◆ **TRY IT**
Only text is carried over. Reproduce the entries below exactly.

◆ **THE INPUT**
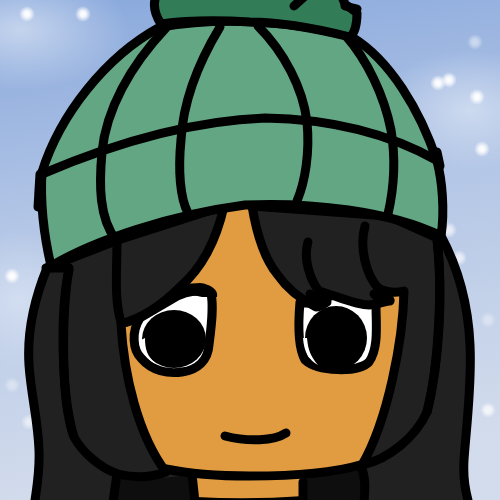
<!DOCTYPE html>
<html lang="en">
<head>
<meta charset="utf-8">
<title>Girl in a winter hat</title>
<style>
:root {
  --sky-top: #88a8dc;
  --sky-mid: #b3c6e6;
  --sky-low: #d3dcec;
  --ink: #000;
  --hair: #212121;
  --hair-back: #0e0e0e;
  --skin: #e19c42;
  --knit: #63a684;
  --pompom: #327d58;
  --white: #fff;
}
html, body { margin: 0; overflow: hidden; }
svg { display: block; width: 500px; height: 500px; }
.line { fill: none; stroke: var(--ink); stroke-width: 9; stroke-linecap: round; stroke-linejoin: round; }
.outlined { stroke: var(--ink); stroke-width: 9; stroke-linecap: round; stroke-linejoin: round; }
.hair { fill: var(--hair); }
.skin { fill: var(--skin); }
.knit { fill: var(--knit); }
.pompom { fill: var(--pompom); }
.white { fill: var(--white); }
</style>
</head>
<body>
<svg viewBox="0 0 500 500" role="img" aria-label="Drawn girl with long black hair and a green knitted hat in the snow">
  <defs>
    <linearGradient id="sky" x1="0" y1="0" x2="0.15" y2="1">
      <stop offset="0" stop-color="var(--sky-top)"/>
      <stop offset="0.45" stop-color="var(--sky-mid)"/>
      <stop offset="1" stop-color="var(--sky-low)"/>
    </linearGradient>
    <radialGradient id="glow">
      <stop offset="0" stop-color="#fff"/>
      <stop offset="0.4" stop-color="#fff" stop-opacity="0.85"/>
      <stop offset="1" stop-color="#fff" stop-opacity="0"/>
    </radialGradient>
    <radialGradient id="haze">
      <stop offset="0" stop-color="#dce5f4" stop-opacity="0.7"/>
      <stop offset="1" stop-color="#dce5f4" stop-opacity="0"/>
    </radialGradient>
    <circle id="flake" r="8" fill="url(#glow)"/>
  </defs>

  <g id="snowy-sky">
    <rect width="500" height="500" fill="url(#sky)"/>
    <ellipse cx="20" cy="30" rx="110" ry="60" fill="url(#haze)"/>
    <ellipse cx="470" cy="110" rx="90" ry="60" fill="url(#haze)"/>
    <ellipse cx="20" cy="300" rx="80" ry="70" fill="url(#haze)"/>
    <use href="#flake" x="27" y="14"/>
    <use href="#flake" x="83" y="14"/>
    <use href="#flake" x="12" y="276"/>
    <use href="#flake" x="438" y="83"/>
    <use href="#flake" x="449" y="80"/>
    <use href="#flake" x="477" y="97"/>
    <use href="#flake" x="482" y="149"/>
    <use href="#flake" x="475" y="42" opacity="0.5"/>
    <use href="#flake" x="449" y="230" opacity="0.7"/>
    <use href="#flake" x="459" y="258" opacity="0.7"/>
    <use href="#flake" x="488" y="410" opacity="0.8"/>
    <use href="#flake" x="29" y="422" opacity="0.6"/>
    <use href="#flake" x="12" y="385" opacity="0.4"/>
    <use href="#flake" x="488" y="320" opacity="0.4"/>
  </g>

  <g id="hair-behind">
    <path class="outlined hair" d="M47 268C34 300 27 335 29 365C31 395 38 420 39 450C40 475 36 490 34 508H470C465 490 463 478 464 460C466 430 472 385 470 345C468 300 455 262 441 236Z"/>
    <path fill="var(--hair-back)" d="M118 472L162 478L200 474V500H114ZM300 474L362 466V500H304Z"/>
    <path class="line" d="M117 474L113 502M361 466C366 478 365 490 364 502"/>
  </g>

  <g id="neck">
    <path class="skin" d="M194 470H304V500H194Z"/>
    <path d="M196 497Q250 500 304 496V500H196Z" fill="var(--ink)"/>
    <path class="line" d="M192 474L195 502M303 482V502"/>
  </g>

  <g id="face">
    <path class="skin" d="M224 206H252L404 294C402 345 386 425 360 464C300 478 215 480 164 470C136 435 124 375 122 322Z"/>
    <path class="line" d="M166 469C190 474 220 476 250 476C290 476 330 474 360 465"/>
    <path class="line" d="M225 436C248 442 274 441 286 433"/>
  </g>

  <g id="left-eye">
    <path class="outlined white" stroke-width="8" d="M140 318C131 332 133 350 141 358C152 371 168 374 182 372C198 370 208 360 209 345C211 328 214 308 211 293C198 289 184 292 172 299Z"/>
    <ellipse cx="174" cy="339" rx="32" ry="29" fill="var(--ink)"/>
    <path d="M134 326C158 312 176 298 188 294L202 297L217 297C219 290 210 284 200 283L185 284Z" fill="var(--ink)"/>
    <path d="M141 340C142 354 148 360 156 364C147 356 145 349 145 338Z" fill="var(--white)"/>
  </g>

  <g id="right-eye">
    <path class="outlined white" d="M300 302C298 325 298 348 305 360C318 372 358 373 369 362C379 348 376 324 376 305C360 295 345 293 330 296C322 303 312 305 300 302Z"/>
    <ellipse cx="336" cy="338" rx="31" ry="32" fill="var(--ink)"/>
    <path d="M303 338C304 352 309 360 318 365C311 357 308 350 307 338Z" fill="var(--white)"/>
  </g>

  <g id="hair-front">
    <path class="outlined hair" d="M46 268L118 240L224 206C216 242 202 268 180 287C163 304 143 318 121 324C124 375 138 435 166 472C150 478 134 478 118 474C100 468 82 452 74 437C60 400 62 310 69 268Z"/>
    <path class="line" d="M117 240C117 270 114 300 121 322"/>
    <path class="line" d="M69 270C60 310 61 390 73 434"/>
    <path class="outlined hair" d="M252 206C256 230 264 258 277 274C288 290 302 300 316 307C321 307 324 304 327 302C322 299 320 296 319 291C337 296 355 305 369 305C377 304 384 303 390 300C385 297 381 293 378 288C388 293 397 293 404 291C403 340 388 420 362 465C390 459 416 436 427 412C438 370 443 290 437 238L388 216Z"/>
    <path class="line" d="M308 242C303 258 310 280 319 291M365 226C359 248 366 274 378 288"/>
    <path class="line" d="M310 294C314 299 319 302 326 302M374 294C378 299 383 301 390 301"/>
    <path class="line" d="M437 240C443 290 440 360 427 412"/>
  </g>

  <g id="knitted-hat">
    <path class="outlined knit" d="M160 27C105 57 60 115 42 172C40 205 45 240 51 266C95 240 170 215 245 205C310 202 390 211 441 236C445 210 442 180 437 161C420 110 390 60 352 37C300 22 225 16 160 27Z"/>
    <path class="line" d="M42 174C110 145 185 121 265 118C330 119 390 134 438 161"/>
    <path class="line" d="M166 28C130 66 106 110 102 152C99 185 99 218 116 240"/>
    <path class="line" d="M220 27C197 65 183 104 181 140C178 170 180 198 188 213"/>
    <path class="line" d="M258 26C284 52 303 88 307 122C310 153 305 182 297 201"/>
    <path class="line" d="M346 36C367 60 384 95 391 130C396 160 394 188 388 214"/>
    <path class="line" d="M40 174L38 207" stroke-width="8"/>
    <path class="line" d="M437 152L440 166"/>
  </g>

  <g id="pompom">
    <path class="outlined pompom" d="M158 -8C152 2 154 13 161 24C190 20 216 20 250 22C282 22 314 28 350 37C356 32 357 22 357 13L345 4L340 -8Z"/>
    <path class="line" d="M294 6L304 -3M345 6L357 9" stroke-width="8"/>
  </g>
</svg>
</body>
</html>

◆ **ANSWER FOR THE TASK**
<!DOCTYPE html>
<html lang="en">
<head>
<meta charset="utf-8">
<title>Girl in a winter hat</title>
<style>
:root {
  --sky-top: #88a8dc;
  --sky-mid: #b3c6e6;
  --sky-low: #d3dcec;
  --ink: #000;
  --hair: #212121;
  --hair-back: #0e0e0e;
  --skin: #e19c42;
  --knit: #63a684;
  --pompom: #327d58;
  --white: #fff;
}
html, body { margin: 0; overflow: hidden; }
svg { display: block; width: 500px; height: 500px; }
.line { fill: none; stroke: var(--ink); stroke-width: 9; stroke-linecap: round; stroke-linejoin: round; }
.outlined { stroke: var(--ink); stroke-width: 9; stroke-linecap: round; stroke-linejoin: round; }
.hair { fill: var(--hair); }
.skin { fill: var(--skin); }
.knit { fill: var(--knit); }
.pompom { fill: var(--pompom); }
.white { fill: var(--white); }
</style>
</head>
<body>
<svg viewBox="0 0 500 500" role="img" aria-label="Drawn girl with long black hair and a green knitted hat in the snow">
  <defs>
    <linearGradient id="sky" x1="0" y1="0" x2="0.15" y2="1">
      <stop offset="0" stop-color="var(--sky-top)"/>
      <stop offset="0.45" stop-color="var(--sky-mid)"/>
      <stop offset="1" stop-color="var(--sky-low)"/>
    </linearGradient>
    <radialGradient id="glow">
      <stop offset="0" stop-color="#fff"/>
      <stop offset="0.4" stop-color="#fff" stop-opacity="0.85"/>
      <stop offset="1" stop-color="#fff" stop-opacity="0"/>
    </radialGradient>
    <radialGradient id="haze">
      <stop offset="0" stop-color="#dce5f4" stop-opacity="0.7"/>
      <stop offset="1" stop-color="#dce5f4" stop-opacity="0"/>
    </radialGradient>
    <circle id="flake" r="8" fill="url(#glow)"/>
  </defs>

  <g id="snowy-sky">
    <rect width="500" height="500" fill="url(#sky)"/>
    <ellipse cx="20" cy="30" rx="110" ry="60" fill="url(#haze)"/>
    <ellipse cx="470" cy="110" rx="90" ry="60" fill="url(#haze)"/>
    <ellipse cx="20" cy="300" rx="80" ry="70" fill="url(#haze)"/>
    <use href="#flake" x="27" y="14"/>
    <use href="#flake" x="83" y="14"/>
    <use href="#flake" x="12" y="276"/>
    <use href="#flake" x="438" y="83"/>
    <use href="#flake" x="449" y="80"/>
    <use href="#flake" x="477" y="97"/>
    <use href="#flake" x="482" y="149"/>
    <use href="#flake" x="475" y="42" opacity="0.5"/>
    <use href="#flake" x="449" y="230" opacity="0.7"/>
    <use href="#flake" x="459" y="258" opacity="0.7"/>
    <use href="#flake" x="488" y="410" opacity="0.8"/>
    <use href="#flake" x="29" y="422" opacity="0.6"/>
    <use href="#flake" x="12" y="385" opacity="0.4"/>
    <use href="#flake" x="488" y="320" opacity="0.4"/>
  </g>

  <g id="hair-behind">
    <path class="outlined hair" d="M47 268C34 300 27 335 29 365C31 395 38 420 39 450C40 475 36 490 34 508H470C465 490 463 478 464 460C466 430 472 385 470 345C468 300 455 262 441 236Z"/>
    <path fill="var(--hair-back)" d="M118 472L162 478L200 474V500H114ZM300 474L362 466V500H304Z"/>
    <path class="line" d="M117 474L113 502M361 466C366 478 365 490 364 502"/>
  </g>

  <g id="neck">
    <path class="skin" d="M194 470H304V500H194Z"/>
    <path d="M196 497Q250 500 304 496V500H196Z" fill="var(--ink)"/>
    <path class="line" d="M192 474L195 502M303 482V502"/>
  </g>

  <g id="face">
    <path class="skin" d="M224 206H252L404 294C402 345 386 425 360 464C300 478 215 480 164 470C136 435 124 375 122 322Z"/>
    <path class="line" d="M166 469C190 474 220 476 250 476C290 476 330 474 360 465"/>
    <path class="line" d="M225 436C248 442 274 441 286 433"/>
  </g>

  <g id="left-eye">
    <path class="outlined white" stroke-width="8" d="M140 318C131 332 133 350 141 358C152 371 168 374 182 372C198 370 208 360 209 345C211 328 214 308 211 293C198 289 184 292 172 299Z"/>
    <ellipse cx="174" cy="339" rx="32" ry="29" fill="var(--ink)"/>
    <path d="M134 326C158 312 176 298 188 294L202 297L217 297C219 290 210 284 200 283L185 284Z" fill="var(--ink)"/>
    <path d="M141 340C142 354 148 360 156 364C147 356 145 349 145 338Z" fill="var(--white)"/>
  </g>

  <g id="right-eye">
    <path class="outlined white" d="M300 302C298 325 298 348 305 360C318 372 358 373 369 362C379 348 376 324 376 305C360 295 345 293 330 296C322 303 312 305 300 302Z"/>
    <ellipse cx="336" cy="338" rx="31" ry="32" fill="var(--ink)"/>
    <path d="M303 338C304 352 309 360 318 365C311 357 308 350 307 338Z" fill="var(--white)"/>
  </g>

  <g id="hair-front">
    <path class="outlined hair" d="M46 268L118 240L224 206C216 242 202 268 180 287C163 304 143 318 121 324C124 375 138 435 166 472C150 478 134 478 118 474C100 468 82 452 74 437C60 400 62 310 69 268Z"/>
    <path class="line" d="M117 240C117 270 114 300 121 322"/>
    <path class="line" d="M69 270C60 310 61 390 73 434"/>
    <path class="outlined hair" d="M252 206C256 230 264 258 277 274C288 290 302 300 316 307C321 307 324 304 327 302C322 299 320 296 319 291C337 296 355 305 369 305C377 304 384 303 390 300C385 297 381 293 378 288C388 293 397 293 404 291C403 340 388 420 362 465C390 459 416 436 427 412C438 370 443 290 437 238L388 216Z"/>
    <path class="line" d="M308 242C303 258 310 280 319 291M365 226C359 248 366 274 378 288"/>
    <path class="line" d="M310 294C314 299 319 302 326 302M374 294C378 299 383 301 390 301"/>
    <path class="line" d="M437 240C443 290 440 360 427 412"/>
  </g>

  <g id="knitted-hat">
    <path class="outlined knit" d="M160 27C105 57 60 115 42 172C40 205 45 240 51 266C95 240 170 215 245 205C310 202 390 211 441 236C445 210 442 180 437 161C420 110 390 60 352 37C300 22 225 16 160 27Z"/>
    <path class="line" d="M42 174C110 145 185 121 265 118C330 119 390 134 438 161"/>
    <path class="line" d="M166 28C130 66 106 110 102 152C99 185 99 218 116 240"/>
    <path class="line" d="M220 27C197 65 183 104 181 140C178 170 180 198 188 213"/>
    <path class="line" d="M258 26C284 52 303 88 307 122C310 153 305 182 297 201"/>
    <path class="line" d="M346 36C367 60 384 95 391 130C396 160 394 188 388 214"/>
    <path class="line" d="M40 174L38 207" stroke-width="8"/>
    <path class="line" d="M437 152L440 166"/>
  </g>

  <g id="pompom">
    <path class="outlined pompom" d="M158 -8C152 2 154 13 161 24C190 20 216 20 250 22C282 22 314 28 350 37C356 32 357 22 357 13L345 4L340 -8Z"/>
    <path class="line" d="M294 6L304 -3M345 6L357 9" stroke-width="8"/>
  </g>
</svg>
</body>
</html>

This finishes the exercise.